Longing for the Past and Longing for the Future: A Phenomenological Assessment of the Relation Between Temporal Focus and Readiness to Change Among People Living With Addiction
At present, the dominant motivational strategy to facilitate behavior change among those living with addiction is to focus one’s attention on the better possible future that may result from cutting down or cessation. However, research is now emerging that suggests nostalgic reverie (i.e., sentimental longing) for life lived before addiction can also motivate behavior change. In the current research, we explore the conditions in which longing for a better future free of addiction and longing for one’s past that was free of addition might motivate change. To this end, we assessed first-person experiential narratives of problem gamblers to better understand how they feel about their past or future without gambling, and how those feelings may relate to motivation to change. Problem gamblers were randomly assigned to either write about their lived past before gambling (n = 31) or their expected future without gambling (n = 26). Each narrative was systematically examined to identify recurrent themes and cluster these narratives according to similarly expressed themes. In the past condition, participants reported their life before gambling was either positive (Cluster P1) or difficult (Cluster P2). Gamblers with a positive past described how their life, character, close relationships, and the activities they engaged in before gambling were more meaningful. Importantly, these gamblers also reported feeling more nostalgic for life without gambling and were more ready to change their behavior than gamblers with a difficult past. In the future condition, participants were either positive (Cluster F1) or ambivalent (Cluster F2) about a future free from gambling. Gamblers who expected a positive future described how they expect their emotions, finances, and the activities they will engage in to be more positive without gambling. Compared to those ambivalent about their future, these gamblers also reported a future without addiction to be more vivid and had more desire to change their behavior, but there were no between-cluster differences in readiness to change. These findings demonstrate unique differences in how gamblers perceive their past and future without gambling, and shed a novel light on how each temporal focus might motivate behavior change among those living with addiction.
|Keywords||addiction, gambling, nostalgia, readiness to change, temporal focus|
|Journal||Frontiers in Psychology|

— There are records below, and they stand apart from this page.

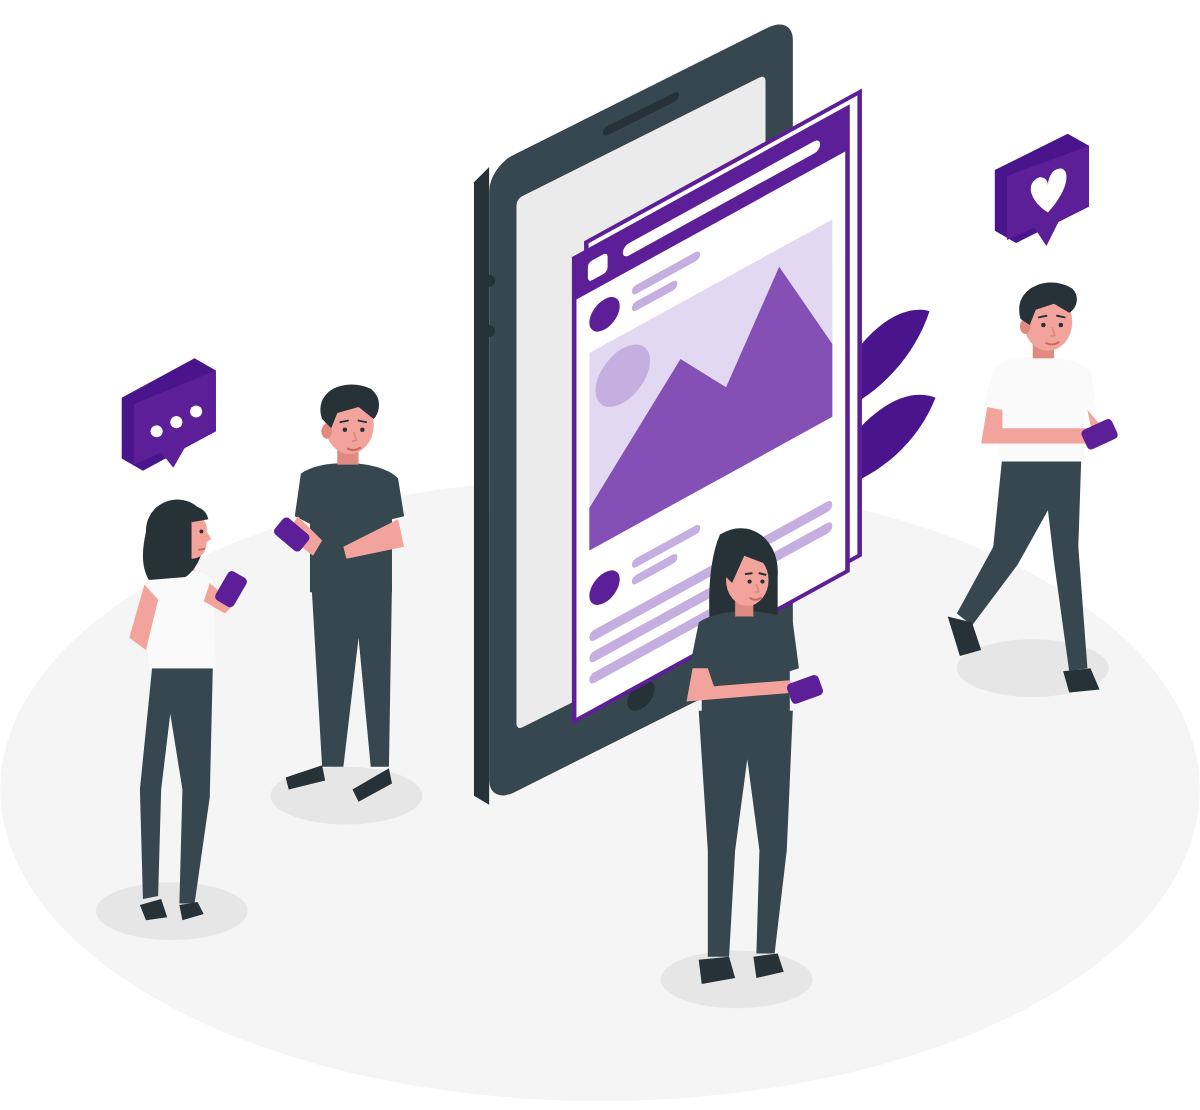
<!DOCTYPE html>
<html lang="en">
<head>
<meta charset="utf-8">
<title>Social Feed Community</title>
<link rel="stylesheet" href="https://fonts.googleapis.com/css2?family=Inter&display=swap">
<style>
  :root {
    --ground: #f5f5f5;
    --shadow: #e6e6e6;
    --device: #37474f;
    --device-dark: #263238;
    --screen: #ebebeb;
    --card: #ffffff;
    --purple: #5d1f97;
    --purple-deep: #4a148c;
    --purple-mid: #8450b6;
    --lavender: #c5aee0;
    --lavender-soft: #e3d8f1;
    --skin: #f2a49c;
    --skin-dark: #e08b82;
    --lips: #c96a62;
    --hair: #263238;
    --shirt-dark: #37474f;
    --shirt-light: #fafafa;
    --pants: #37474f;
    --shoe: #263238;
  }
  html, body { margin: 0; padding: 0; overflow: hidden; background: #ffffff; font-family: "Inter", sans-serif; }
  .canvas { width: 1200px; height: 1110px; display: block; }
  .eye { fill: var(--hair); }
  .nose { fill: none; stroke: var(--skin-dark); stroke-width: 1.3; stroke-linecap: round; }
  .mouth { fill: none; stroke: var(--lips); stroke-width: 1.4; stroke-linecap: round; }
  .brow { fill: none; stroke: var(--hair); stroke-width: 1.3; stroke-linecap: round; }
</style>
</head>
<body>
<svg class="canvas" viewBox="0 0 790 731" role="img" aria-label="People using phones around a large smartphone showing a social feed post">
  <defs>
    <ellipse id="floor-shadow" rx="50" ry="19" fill="var(--shadow)"/>
    <rect id="handset" x="-7" y="-11" width="14" height="22" rx="3" fill="var(--purple)"/>
  </defs>

  <ellipse cx="395" cy="520" rx="395" ry="205" fill="var(--ground)"/>

  <g class="smartphone">
    <path d="M312 120 L322 110 L322 530 L312 524 Z" fill="var(--device-dark)"/>
    <g transform="matrix(1,-0.5,0,1,322,110)">
      <rect x="0" y="0" width="200" height="420" rx="16" fill="var(--device)"/>
      <rect x="18" y="30" width="164" height="350" rx="4" fill="var(--screen)"/>
      <rect x="75" y="12" width="50" height="6" rx="3" fill="var(--device-dark)"/>
      <circle cx="100" cy="398" r="9" fill="var(--device-dark)"/>
    </g>
    <circle cx="322" cy="185" r="4" fill="var(--device-dark)"/>
    <circle cx="322" cy="218" r="4" fill="var(--device-dark)"/>
  </g>

  <g class="leaves" fill="var(--purple-deep)">
    <path d="M552 250 C570 215 595 200 612 205 C602 235 580 258 552 272 Z"/>
    <path d="M552 300 C575 265 600 255 616 262 C604 292 580 312 552 322 Z"/>
  </g>

  <g class="post-card" transform="matrix(1,-0.55,0,1,378,170)">
    <rect x="8" y="-6" width="180" height="305" fill="var(--card)" stroke="var(--purple)" stroke-width="3"/>
    <rect x="0" y="0" width="180" height="305" fill="var(--card)" stroke="var(--purple)" stroke-width="3"/>
    <rect x="0" y="0" width="180" height="28" fill="var(--purple)"/>
    <rect x="9" y="8" width="13" height="13" rx="3" fill="var(--card)"/>
    <rect x="32" y="10" width="130" height="8" rx="4" fill="var(--card)"/>
    <circle cx="20" cy="48" r="10" fill="var(--purple)"/>
    <rect x="38" y="40" width="45" height="6" rx="3" fill="var(--lavender)"/>
    <rect x="38" y="51" width="30" height="6" rx="3" fill="var(--lavender)"/>
    <rect x="10" y="68" width="160" height="130" fill="var(--lavender-soft)"/>
    <circle cx="32" cy="95" r="18" fill="var(--lavender)"/>
    <path d="M10 198 L10 170 L70 105 L100 140 L135 80 L170 150 L170 198 Z" fill="var(--purple-mid)"/>
    <circle cx="20" cy="228" r="10" fill="var(--purple)"/>
    <rect x="38" y="220" width="45" height="6" rx="3" fill="var(--lavender)"/>
    <rect x="38" y="231" width="30" height="6" rx="3" fill="var(--lavender)"/>
    <rect x="10" y="252" width="160" height="7" rx="3.5" fill="var(--lavender)"/>
    <rect x="10" y="266" width="160" height="7" rx="3.5" fill="var(--lavender)"/>
    <rect x="10" y="280" width="110" height="7" rx="3.5" fill="var(--lavender)"/>
  </g>

  <g class="chat-bubble">
    <path d="M80 262 L128 236 L142 244 L142 284 L94 310 L80 302 Z" fill="var(--purple-deep)"/>
    <path d="M88 266 L142 244 L142 284 L122 294 L114 308 L106 298 L88 306 Z" fill="var(--purple)"/>
    <circle cx="103" cy="284" r="4" fill="var(--card)"/>
    <circle cx="116" cy="278" r="4" fill="var(--card)"/>
    <circle cx="129" cy="271" r="4" fill="var(--card)"/>
  </g>

  <g class="heart-bubble">
    <path d="M655 112 L703 88 L717 96 L717 136 L669 160 L655 152 Z" fill="var(--purple-deep)"/>
    <path d="M663 116 L717 96 L717 136 L697 146 L689 162 L681 150 L663 158 Z" fill="var(--purple)"/>
    <path d="M690 140 C678 132 676 122 682 118 C686 115 690 118 690 122 C690 116 694 110 699 111 C705 113 703 126 690 140 Z" fill="var(--card)"/>
  </g>

  <g class="person-left">
    <use href="#floor-shadow" x="113" y="600"/>
    <path d="M100 440 L140 440 L138 525 L128 595 L118 595 L120 520 L112 470 L106 520 L104 590 L94 592 L92 520 Z" fill="var(--pants)"/>
    <path d="M92 596 L106 592 L110 604 L96 606 Z M118 596 L130 594 L134 602 L120 606 Z" fill="var(--shoe)"/>
    <path d="M95 380 C110 372 130 372 140 382 L142 440 L98 440 Z" fill="var(--shirt-light)"/>
    <path d="M95 385 L85 420 L96 428 L104 395 Z" fill="var(--skin)"/>
    <path d="M138 384 L154 398 L148 404 L134 396 Z" fill="var(--skin)"/>
    <use href="#handset" x="152" y="388" transform="rotate(30 152 388)"/>
    <rect x="118" y="362" width="10" height="14" fill="var(--skin)"/>
    <path d="M96 350 C96 330 120 322 132 336 C138 350 134 372 122 380 L98 382 C92 372 94 360 96 350 Z" fill="var(--hair)"/>
    <g class="face-profile">
      <path d="M126 338 C132 338 137 344 136 350 L139 355 L136 357 C136 364 132 368 126 368 Z" fill="var(--skin)"/>
      <path d="M124 334 C130 332 136 336 137 342 L126 344 Z" fill="var(--hair)"/>
      <circle class="eye" cx="132.5" cy="350" r="1.3"/>
      <path class="mouth" d="M131 362 L134 361.5"/>
    </g>
  </g>

  <g class="person-man-left">
    <use href="#floor-shadow" x="228" y="524"/>
    <path d="M205 385 L258 385 L256 505 L244 505 L236 420 L226 505 L212 505 Z" fill="var(--pants)"/>
    <path d="M188 512 L212 504 L214 514 L190 520 Z M232 520 L256 506 L258 516 L236 528 Z" fill="var(--shoe)"/>
    <path d="M198 312 C210 302 250 302 262 315 L266 340 L258 342 L258 390 L204 390 L204 345 L194 340 Z" fill="var(--shirt-dark)"/>
    <path d="M196 340 L188 352 L206 366 L212 356 Z" fill="var(--skin)"/>
    <path d="M262 342 L266 360 L228 368 L226 360 Z" fill="var(--skin)"/>
    <use href="#handset" x="192" y="352" transform="rotate(-50 192 352)"/>
    <rect x="222" y="292" width="14" height="14" fill="var(--skin-dark)"/>
    <ellipse cx="230" cy="280" rx="16" ry="19" fill="var(--skin)"/>
    <ellipse cx="215" cy="284" rx="3.5" ry="5" fill="var(--skin-dark)"/>
    <path d="M212 276 C206 258 226 248 244 256 C252 262 250 272 246 276 L236 268 L222 272 L218 282 Z" fill="var(--hair)"/>
    <g class="face">
      <path class="brow" d="M224 278 L229 277 M236 277 L241 278"/>
      <circle class="eye" cx="227" cy="283" r="1.5"/>
      <circle class="eye" cx="238.5" cy="283" r="1.5"/>
      <path class="nose" d="M233 285 L234.5 290 L232 290.5"/>
      <path class="mouth" d="M229 295.5 Q233 297.5 237 295"/>
    </g>
  </g>

  <g class="person-centre">
    <use href="#floor-shadow" x="485" y="645"/>
    <path d="M460 468 L522 468 L518 560 L510 628 L498 628 L500 560 L492 500 L484 560 L480 630 L466 630 L466 560 Z" fill="var(--pants)"/>
    <path d="M460 632 L480 630 L484 644 L462 648 Z M496 630 L512 628 L516 640 L498 644 Z" fill="var(--shoe)"/>
    <path d="M474 352 C494 340 514 356 512 380 L512 420 L468 420 C466 400 466 370 474 352 Z" fill="var(--hair)"/>
    <path d="M460 410 C472 400 510 400 522 410 L526 440 L520 442 L520 472 L462 472 L462 442 L454 440 Z" fill="var(--shirt-dark)"/>
    <path d="M456 440 L452 462 L524 456 L520 448 L470 452 L466 440 Z" fill="var(--skin)"/>
    <use href="#handset" x="530" y="454" transform="rotate(70 530 454)"/>
    <rect x="484" y="392" width="12" height="14" fill="var(--skin-dark)"/>
    <ellipse cx="492" cy="382" rx="14" ry="17" fill="var(--skin)"/>
    <path d="M476 378 C474 358 496 350 508 362 L506 372 L490 366 L482 384 Z" fill="var(--hair)"/>
    <g class="face">
      <path class="brow" d="M491 378 L495 377.5 M500 377.5 L504 378.5"/>
      <circle class="eye" cx="493.5" cy="383" r="1.4"/>
      <circle class="eye" cx="502" cy="383" r="1.4"/>
      <path class="nose" d="M498 385 L499.5 389.5 L497.5 390"/>
      <path class="mouth" d="M494 394 Q497.5 396 501 393.8"/>
    </g>
  </g>

  <g class="person-right">
    <use href="#floor-shadow" x="680" y="440"/>
    <path d="M660 300 L712 300 L710 360 L716 440 L704 442 L694 370 L690 336 L670 372 L640 412 L630 404 L654 360 Z" fill="var(--pants)"/>
    <path d="M624 406 L640 410 L646 428 L632 432 Z M700 442 L718 440 L724 454 L704 456 Z" fill="var(--shoe)"/>
    <path d="M654 242 C666 232 706 232 718 244 L722 270 L714 272 L714 304 L658 304 L658 272 L648 268 Z" fill="var(--shirt-light)"/>
    <path d="M650 268 L646 292 L716 292 L716 282 L660 282 L660 270 Z" fill="var(--skin)"/>
    <path d="M716 270 L728 284 L720 290 Z" fill="var(--skin)"/>
    <use href="#handset" x="724" y="286" transform="rotate(65 724 286)"/>
    <rect x="680" y="222" width="14" height="14" fill="var(--skin-dark)"/>
    <ellipse cx="690" cy="212" rx="16" ry="19" fill="var(--skin)"/>
    <ellipse cx="675" cy="215" rx="3.5" ry="5" fill="var(--skin-dark)"/>
    <path d="M672 210 C666 190 690 180 706 190 C712 196 708 204 704 206 L694 200 L682 204 L678 214 Z" fill="var(--hair)"/>
    <g class="face">
      <path class="brow" d="M684 209 L689 208 M696 208 L701 209"/>
      <circle class="eye" cx="687" cy="214" r="1.5"/>
      <circle class="eye" cx="698.5" cy="214" r="1.5"/>
      <path class="nose" d="M693 216 L694.5 221 L692 221.5"/>
      <path class="mouth" d="M689 226 Q693 228 697 225.5"/>
    </g>
  </g>
</svg>
</body>
</html>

Salmon, M.M. (Melissa M.), & Wohl, M. (2020). Longing for the Past and Longing for the Future: A Phenomenological Assessment of the Relation Between Temporal Focus and Readiness to Change Among People Living With Addiction. Frontiers in Psychology, 11. doi:10.3389/fpsyg.2020.01794